In the testing of software or programs, several methodologies are available for implementing this testing. Each of these methods co-exist because they differ in the effort required to create and subsequently maintain. The advantage of Data-driven testing is the ease to add additional inputs to the table when new partitions are discovered or added to the product or system under test. Also, in the data-driven testing process, the test environment settings and control are not hard-coded. The cost aspect makes DDT cheap for automation but expensive for manual testing.

Methodology overview[edit]

Data-driven testing is the creation of test scripts to run together with their related data sets in a framework. The framework provides re-usable test logic to reduce maintenance and improve test coverage. Input and result (test criteria) data values can be stored in one or more central data sources or databases, the actual format, organization and tools can be implementation specific.

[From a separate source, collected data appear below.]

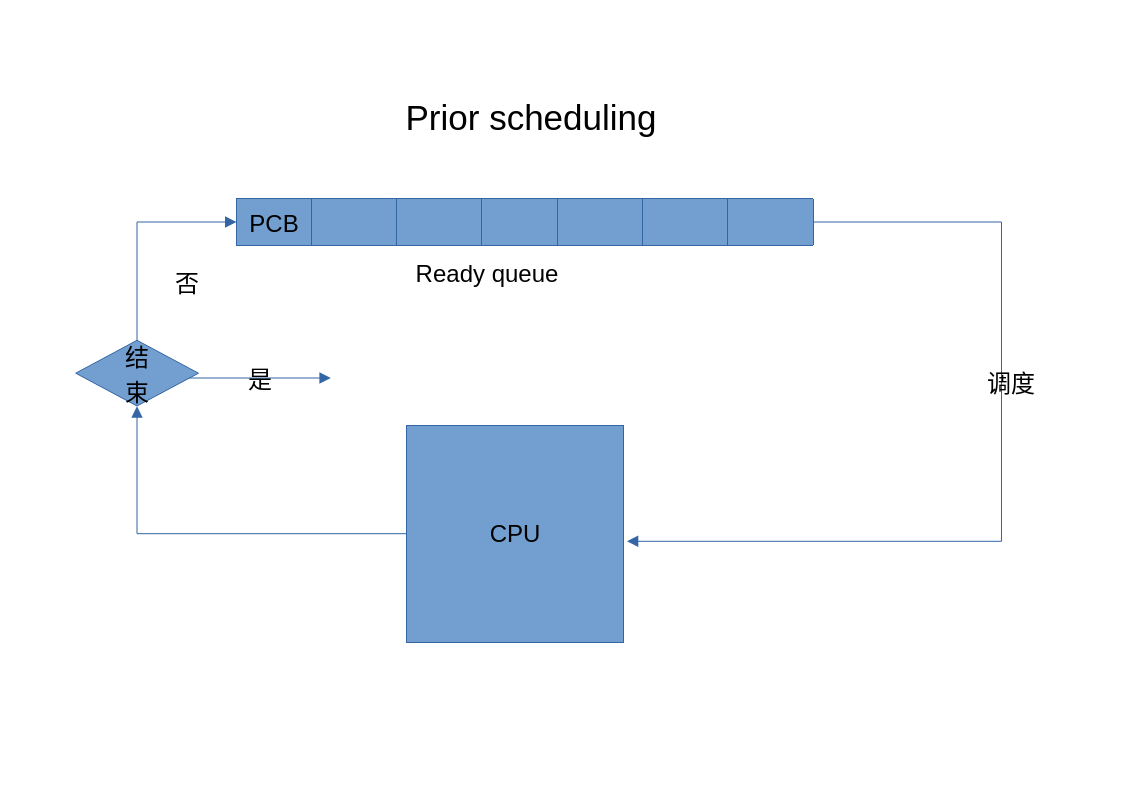
<!DOCTYPE html>
<html lang="zh-CN">
<head>
<meta charset="utf-8">
<title>Prior scheduling</title>
<style>
:root { --fill: #729fcf; --line: #3465a4; --ink: #000; --paper: #fff; }
* { box-sizing: border-box; margin: 0; padding: 0; }
html, body { width: 1123px; height: 794px; overflow: hidden; background: var(--paper); }
.diagram {
  position: relative; width: 1123px; height: 794px; overflow: hidden;
  color: var(--ink); font: 24px/28px "Liberation Sans", "Noto Sans CJK SC", sans-serif;
}
.connectors { position: absolute; left: 0; top: 0; fill: none; stroke: var(--line); stroke-width: 1; }
.connectors .arrowhead { fill: var(--line); stroke: none; }
.connectors .decision-shape { fill: var(--fill); }
.title, .label, .decision { position: absolute; white-space: nowrap; text-align: center; font-weight: 400; }
.title { left: 331px; top: 98px; width: 400px; font-size: 35px; line-height: 40px; }
.label { width: 160px; }
.ready-label { left: 407px; top: 260px; }
.no-label { left: 107px; top: 270px; }
.yes-label { left: 180px; top: 366px; }
.dispatch-label { left: 931px; top: 370px; }
.decision { left: 107px; top: 340px; width: 60px; line-height: 35px; }
.queue {
  position: absolute; left: 236px; top: 198px; width: 577px; height: 48px;
  display: grid; grid-template-columns: 75px 85px 85px 76px 85px 85px 86px;
  background: var(--fill); border: 1px solid var(--line); border-right: 0;
  list-style: none;
}
.queue li { display: flex; align-items: center; justify-content: center; border-right: 1px solid var(--line); padding-top: 4px; }
.cpu {
  position: absolute; left: 406px; top: 425px; width: 218px; height: 218px;
  display: flex; align-items: center; justify-content: center;
  background: var(--fill); border: 1px solid var(--line);
}
</style>
</head>
<body>
<main class="diagram">
  <svg class="connectors" width="1123" height="794" viewBox="0 0 1123 794" aria-hidden="true">
    <polyline points="137,340 137,222 226,222"/>
    <polygon class="arrowhead" points="236.5,222 225,216.3 225,227.7"/>
    <polyline points="813,222 1001.5,222 1001.5,541.3 637,541.3"/>
    <polygon class="arrowhead" points="627,541.3 638.3,535.6 638.3,547"/>
    <polyline points="406,533.7 137,533.7 137,417"/>
    <polygon class="arrowhead" points="137,406.3 131.3,417.7 142.7,417.7"/>
    <line x1="189" y1="378" x2="320" y2="378"/>
    <polygon class="arrowhead" points="330.8,378 319.4,372.3 319.4,383.7"/>
    <polygon class="decision-shape" points="137,340.3 198.5,373.2 137,406 75.7,373.2"/>
  </svg>

  <h1 class="title">Prior scheduling</h1>

  <ol class="queue">
    <li>PCB</li><li></li><li></li><li></li><li></li><li></li><li></li>
  </ol>
  <p class="label ready-label">Ready queue</p>

  <p class="decision">结<br>束</p>
  <p class="label no-label">否</p>
  <p class="label yes-label">是</p>
  <p class="label dispatch-label">调度</p>

  <div class="cpu">CPU</div>
</main>
</body>
</html>
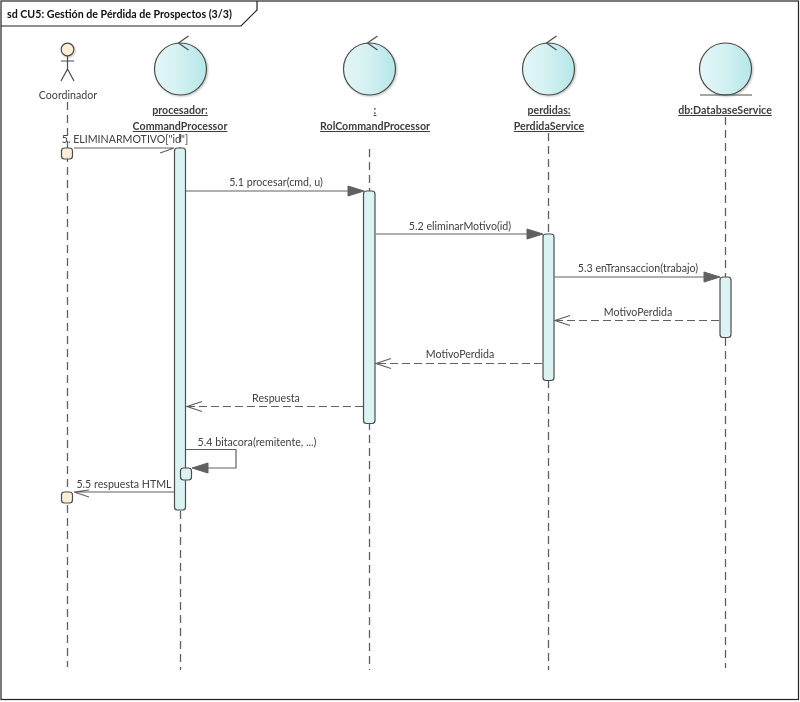
<!DOCTYPE html>
<html lang="es">
<head>
<meta charset="utf-8">
<title>sd CU5: Gestión de Pérdida de Prospectos (3/3)</title>
<style>
:root {
  --paper: #ffffff;
  --ink: #3c3c3c;
  --title: #111111;
  --line: #606060;
  --outline: #4c4c4c;
  --bar: #dcf3f4;
  --actor: #fdeed6;
  --circle-light: #e2f6f6;
  --circle-deep: #b5e7e9;
}
* { box-sizing: border-box; margin: 0; padding: 0; }
html, body { width: 800px; height: 702px; overflow: hidden; background: var(--paper); }
.diagram {
  position: relative;
  width: 800px;
  height: 702px;
  overflow: hidden;
  font: 11.7px/16px Lato, "Open Sans", sans-serif;
  color: var(--ink);
}
.drawing { position: absolute; inset: 0; display: block; }
.title {
  position: absolute;
  left: 7px;
  top: 5px;
  font-size: 11.7px;
  line-height: 16px;
  font-weight: 700;
  color: var(--title);
  white-space: nowrap;
  transform: scaleX(.91);
  transform-origin: left;
}
.label {
  position: absolute;
  left: var(--x);
  top: var(--y);
  white-space: nowrap;
  text-align: center;
  transform: translate(-50%, -8px) scaleX(.91);
}
.participant { font-weight: 700; text-decoration: underline; }
.lifeline { stroke: var(--line); stroke-width: 1.3; stroke-dasharray: 8 5; }
.bar { fill: var(--bar); stroke: var(--outline); stroke-width: 1.2; }
.endpoint { fill: var(--actor); stroke: var(--outline); stroke-width: 1.2; }
.message { fill: none; stroke: var(--line); stroke-width: 1.2; }
.reply { stroke-dasharray: 8 4; }
.solid-head { fill: var(--line); stroke: var(--line); }
.frame { fill: none; stroke: #222; stroke-width: 1.2; }
.figure { fill: none; stroke: var(--outline); stroke-width: 1.2; }
</style>
</head>
<body>
<main class="diagram">
  <svg class="drawing" width="800" height="702" viewBox="0 0 800 702" aria-hidden="true">
    <defs>
      <linearGradient id="aqua">
        <stop offset="0" stop-color="var(--circle-light)"/>
        <stop offset=".4" stop-color="#d8f2f3"/>
        <stop offset="1" stop-color="var(--circle-deep)"/>
      </linearGradient>
      <filter id="shade" x="-20%" y="-20%" width="150%" height="150%">
        <feDropShadow dx="1" dy="1" stdDeviation="1" flood-color="#000" flood-opacity=".25"/>
      </filter>
      <circle id="disc" r="26" fill="url(#aqua)" stroke="#4c4c4c" stroke-width="1.2" filter="url(#shade)"/>
      <g id="control">
        <use href="#disc"/>
        <path class="figure" d="M8-33L-2-26L8-19"/>
      </g>
      <polygon id="call-head" class="solid-head" points="0,0 -16,-5 -16,5"/>
      <path id="open-head" class="message" d="M15-5L0 0L15 5"/>
    </defs>

    <g class="frame">
      <rect x="1" y="1" width="797.5" height="698.5"/>
      <path d="M1 26H241L257 10V1"/>
    </g>

    <g class="lifeline">
      <line x1="67.5" y1="102" x2="67.5" y2="667"/>
      <line x1="180.5" y1="134" x2="180.5" y2="670"/>
      <line x1="369.5" y1="149" x2="369.5" y2="670"/>
      <line x1="548.5" y1="133" x2="548.5" y2="670"/>
      <line x1="725.5" y1="117" x2="725.5" y2="668"/>
    </g>

    <g class="figure">
      <path d="M67.5 56V69L61 81M67.5 69L74 81M61 61H74"/>
      <circle cx="67.5" cy="49.5" r="6.3" fill="var(--actor)" filter="url(#shade)"/>
    </g>
    <use href="#control" x="180.5" y="69"/>
    <use href="#control" x="369.5" y="69"/>
    <use href="#control" x="548.5" y="69"/>
    <use href="#disc" x="725.5" y="69"/>
    <line class="figure" x1="700" y1="95" x2="752" y2="95"/>

    <g class="bar">
      <rect x="174.5" y="148" width="11" height="362" rx="3"/>
      <rect x="363.5" y="191" width="11.5" height="232.5" rx="3"/>
      <rect x="543" y="234" width="11" height="146.500" rx="3"/>
      <rect x="720" y="277" width="11" height="60.500" rx="3"/>
      <rect x="180.5" y="468" width="11" height="12" rx="3"/>
    </g>
    <g class="endpoint">
      <rect x="61.5" y="148" width="11" height="11" rx="3"/>
      <rect x="61.5" y="492" width="11" height="11" rx="3"/>
    </g>

    <g class="message">
      <path d="M74 148H174M160 153L174 148"/>
      <line x1="186" y1="191" x2="355" y2="191"/>
      <line x1="376" y1="234" x2="535" y2="234"/>
      <line x1="555" y1="277" x2="712" y2="277"/>
      <path d="M186 449.500H236V468H200"/>
      <path d="M174 492H74M89 497L74 492L89 490"/>
    </g>
    <use href="#call-head" x="364" y="191"/>
    <use href="#call-head" x="543" y="234"/>
    <use href="#call-head" x="720" y="277"/>
    <use href="#call-head" transform="translate(192 468) scale(-1 1)"/>

    <g class="message reply">
      <line x1="719" y1="320.500" x2="556" y2="320.500"/>
      <line x1="542" y1="363.500" x2="377" y2="363.500"/>
      <line x1="363" y1="406.500" x2="188" y2="406.500"/>
    </g>
    <use href="#open-head" x="555" y="320.500"/>
    <use href="#open-head" x="376" y="363.500"/>
    <use href="#open-head" x="187" y="406.500"/>
  </svg>

  <h1 class="title">sd CU5: Gestión de Pérdida de Prospectos (3/3)</h1>

  <p class="label" style="--x:67.5px;--y:94px">Coordinador</p>
  <p class="label participant" style="--x:180px;--y:109px">procesador:<br>CommandProcessor</p>
  <p class="label participant" style="--x:374.5px;--y:109px">:<br>RolCommandProcessor</p>
  <p class="label participant" style="--x:548.5px;--y:109px">perdidas:<br>PerdidaService</p>
  <p class="label participant" style="--x:725px;--y:109px">db:DatabaseService</p>

  <p class="label" style="--x:124.5px;--y:138px">5. ELIMINARMOTIVO["id"]</p>
  <p class="label" style="--x:275.5px;--y:181px">5.1 procesar(cmd, u)</p>
  <p class="label" style="--x:460px;--y:225px">5.2 eliminarMotivo(id)</p>
  <p class="label" style="--x:637.5px;--y:267px">5.3 enTransaccion(trabajo)</p>
  <p class="label" style="--x:638px;--y:311px">MotivoPerdida</p>
  <p class="label" style="--x:460px;--y:353px">MotivoPerdida</p>
  <p class="label" style="--x:275.5px;--y:397px">Respuesta</p>
  <p class="label" style="--x:257px;--y:441px">5.4 bitacora(remitente, ...)</p>
  <p class="label" style="--x:124px;--y:483px">5.5 respuesta HTML</p>
</main>
</body>
</html>
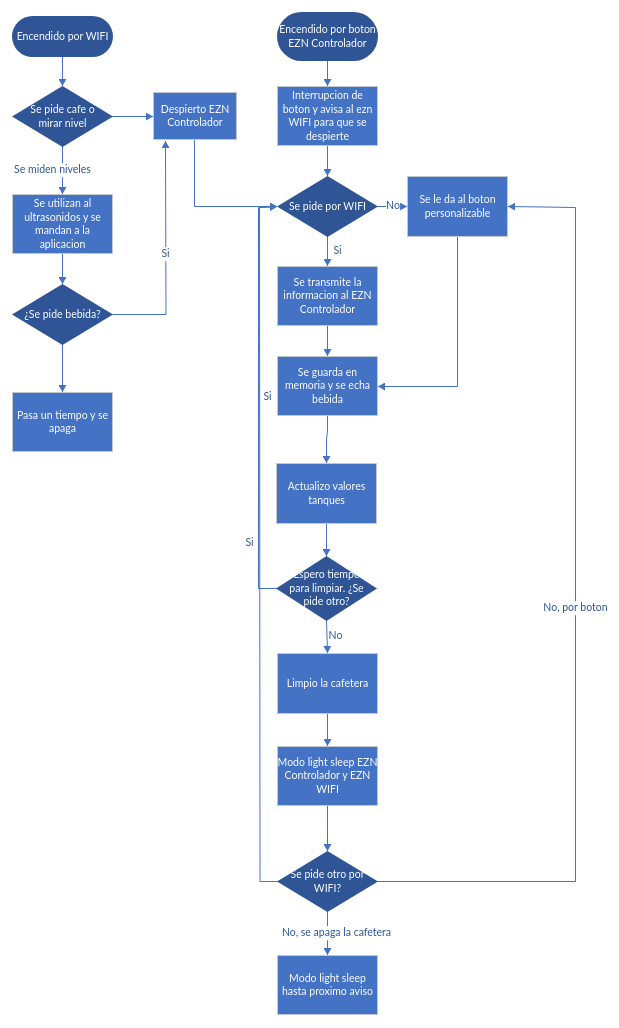
<!DOCTYPE html>
<html lang="es">
<head>
<meta charset="utf-8">
<title>Diagrama de flujo de la cafetera</title>
<style>
:root {
  --paper: #ffffff;
  --process: #4472c4;
  --decision: #2f5597;
  --edge: #c4c8d0;
  --line: #4472c4;
  --label: #2f5597;
}
* { box-sizing: border-box; margin: 0; padding: 0; }
html, body { width: 619px; height: 1028px; overflow: hidden; background: var(--paper); }
.flowchart {
  position: relative;
  width: 619px;
  height: 1028px;
  overflow: hidden;
  font: 10.5px/13.5px Lato, "Open Sans", sans-serif;
  text-align: center;
  white-space: nowrap;
}
.connectors { position: absolute; inset: 0; display: block; }
.connectors .lines { fill: none; stroke: var(--line); stroke-width: 1; }
.arrowhead { fill: var(--line); }
.node {
  position: absolute;
  left: var(--x);
  top: var(--y);
  width: 101px;
  height: 60px;
  display: flex;
  align-items: center;
  justify-content: center;
  color: var(--paper);
}
.process { background: var(--process); border: 1px solid var(--edge); }
.decision { background: var(--decision); clip-path: polygon(50% 0, 100% 50%, 50% 100%, 0 50%); }
.terminal { background: var(--decision); border-radius: 25px; }
.label {
  position: absolute;
  left: var(--x);
  top: var(--y);
  transform: translate(-50%, -50%);
  background: var(--paper);
  color: var(--label);
}
</style>
</head>
<body>
<main class="flowchart">
  <svg class="connectors" width="619" height="1028" viewBox="0 0 619 1028" aria-hidden="true">
    <defs>
      <marker id="arrow" markerUnits="userSpaceOnUse" markerWidth="8" markerHeight="8" refX="7" refY="4" orient="auto">
        <path class="arrowhead" d="M0 0L7 4L0 8Z"/>
      </marker>
    </defs>
    <g class="lines">
      <g marker-end="url(#arrow)">
        <path marker-end="url(#arrow)" d="M62.5 57V86"/>
        <path marker-end="url(#arrow)" d="M62.5 146V194"/>
        <path marker-end="url(#arrow)" d="M62.5 254V284"/>
        <path marker-end="url(#arrow)" d="M62.5 344V392"/>
        <path marker-end="url(#arrow)" d="M112 116.5H153"/>
        <path marker-end="url(#arrow)" d="M112 314.5H166L165.5 141"/>
        <path marker-end="url(#arrow)" d="M194.5 140V206.5H277"/>
      </g>
      <g>
        <path marker-end="url(#arrow)" d="M327.5 60V86"/>
        <path marker-end="url(#arrow)" d="M327.5 146V176"/>
        <path marker-end="url(#arrow)" d="M327.5 236V266"/>
        <path marker-end="url(#arrow)" d="M327.5 326V356"/>
        <path marker-end="url(#arrow)" d="M327.5 416V430L326.5 440V463"/>
        <path marker-end="url(#arrow)" d="M326.5 523V556"/>
        <path marker-end="url(#arrow)" d="M326.5 620L327.5 653"/>
        <path marker-end="url(#arrow)" d="M327.5 713V746"/>
        <path marker-end="url(#arrow)" d="M327.5 806V851"/>
        <path marker-end="url(#arrow)" d="M327.5 911V955"/>
      </g>
      <g>
        <path marker-end="url(#arrow)" d="M377 206.5H407"/>
        <path marker-end="url(#arrow)" d="M457.5 236V386.5H378"/>
        <path marker-end="url(#arrow)" d="M377 881.5H575.5V207.5L508 206.5"/>
        <path marker-end="url(#arrow)" d="M277 588.5H258.5V207.5L277 206.5"/>
        <path marker-end="url(#arrow)" d="M278 881.5H260L259.5 207.5L277 206.5"/>
      </g>
    </g>
  </svg>

  <section aria-label="Encendido por WIFI">
    <div class="node terminal" style="--x:12px;--y:16px;height:41px">Encendido por WIFI</div>
    <div class="node decision" style="--x:12px;--y:86px;height:61px">Se pide cafe o<br>mirar nivel</div>
    <div class="node process" style="--x:153px;--y:92px;width:84px;height:48px">Despierto EZN<br>Controlador</div>
    <div class="node process" style="--x:12px;--y:194px">Se utilizan al<br>ultrasonidos y se<br>mandan a la<br>aplicacion</div>
    <div class="node decision" style="--x:12px;--y:284px;height:61px">¿Se pide bebida?</div>
    <div class="node process" style="--x:12px;--y:392px">Pasa un tiempo y se<br>apaga</div>
  </section>

  <section aria-label="Encendido por boton">
    <div class="node terminal" style="--x:277px;--y:12px;height:49px">Encendido por boton<br>EZN Controlador</div>
    <div class="node process" style="--x:277px;--y:86px">Interrupcion de<br>boton y avisa al ezn<br>WIFI para que se<br>despierte</div>
    <div class="node decision" style="--x:277px;--y:176px;height:61px">Se pide por WIFI</div>
    <div class="node process" style="--x:407px;--y:176px;height:61px">Se le da al boton<br>personalizable</div>
    <div class="node process" style="--x:277px;--y:266px">Se transmite la<br>informacion al EZN<br>Controlador</div>
    <div class="node process" style="--x:277px;--y:356px">Se guarda en<br>memoria y se echa<br>bebida</div>
    <div class="node process" style="--x:276px;--y:463px;height:61px">Actualizo valores<br>tanques</div>
    <div class="node decision" style="--x:276px;--y:556px;height:65px">Espero tiempo<br>para limpiar. ¿Se<br>pide otro?</div>
    <div class="node process" style="--x:277px;--y:653px;height:61px">Limpio la cafetera</div>
    <div class="node process" style="--x:277px;--y:746px">Modo light sleep EZN<br>Controlador y EZN<br>WIFI</div>
    <div class="node decision" style="--x:277px;--y:851px;height:61px">Se pide otro por<br>WIFI?</div>
    <div class="node process" style="--x:277px;--y:955px">Modo light sleep<br>hasta proximo aviso</div>
  </section>

  <span class="label" style="--x:52.5px;--y:170px">Se miden niveles</span>
  <span class="label" style="--x:165.5px;--y:254px">Si</span>
  <span class="label" style="--x:393px;--y:206px">No</span>
  <span class="label" style="--x:337.5px;--y:251px">Si</span>
  <span class="label" style="--x:267.5px;--y:397px">Si</span>
  <span class="label" style="--x:249.5px;--y:543px">Si</span>
  <span class="label" style="--x:335.5px;--y:636px">No</span>
  <span class="label" style="--x:575.5px;--y:608px">No, por boton</span>
  <span class="label" style="--x:336.5px;--y:933px">No, se apaga la cafetera</span>
</main>
</body>
</html>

The data comprises variables used for both input values and output verification values. In advanced (mature) automation environments data can be harvested from a running system using a purpose-built custom tool or sniffer, the DDT framework thus performs playback of harvested data producing a powerful automated regression testing tool.

Automated test suites contain user's interactions through the system's GUI, for repeatable testing. Each test begins with a copy of the "before" image reference database. The "user interactions" are replayed through the "new" GUI version and result in the "post test" database. The reference "post test" database is compared to the "post test" database, using a tool.[3] Differences reveal probable regression.

Navigation through the program, reading of the data sources, and logging of test status and information are all coded in the test script.

Data driven[edit]

Anything that has a potential to change (also called "variability," and includes elements such as environment, end points, test data, locations, etc.) is separated out from the test logic (scripts) and moved into an 'external asset'. This can be a configuration or test dataset. The logic executed in the script is dictated by the data values.

Keyword-driven testing is similar except that the logic for the test case itself is encoded as data values in the form of a set of "action words", and not embedded or "hard-coded" in the test script. The script is simply a "driver" (or delivery mechanism) for the data that is held in the data source.

The databases used for data-driven testing can include:

See also[edit]


  1. ^ "golang/go TableDrivenTests". GitHub.
  2. ^ "JUnit 5 User Guide". junit.org.
  3. ^ "Home". diffkit.org.
  • Carl Nagle: Test Automation Frameworks[1], Software Automation Framework Support on SourceForge [2], Data-driven testing approach [3]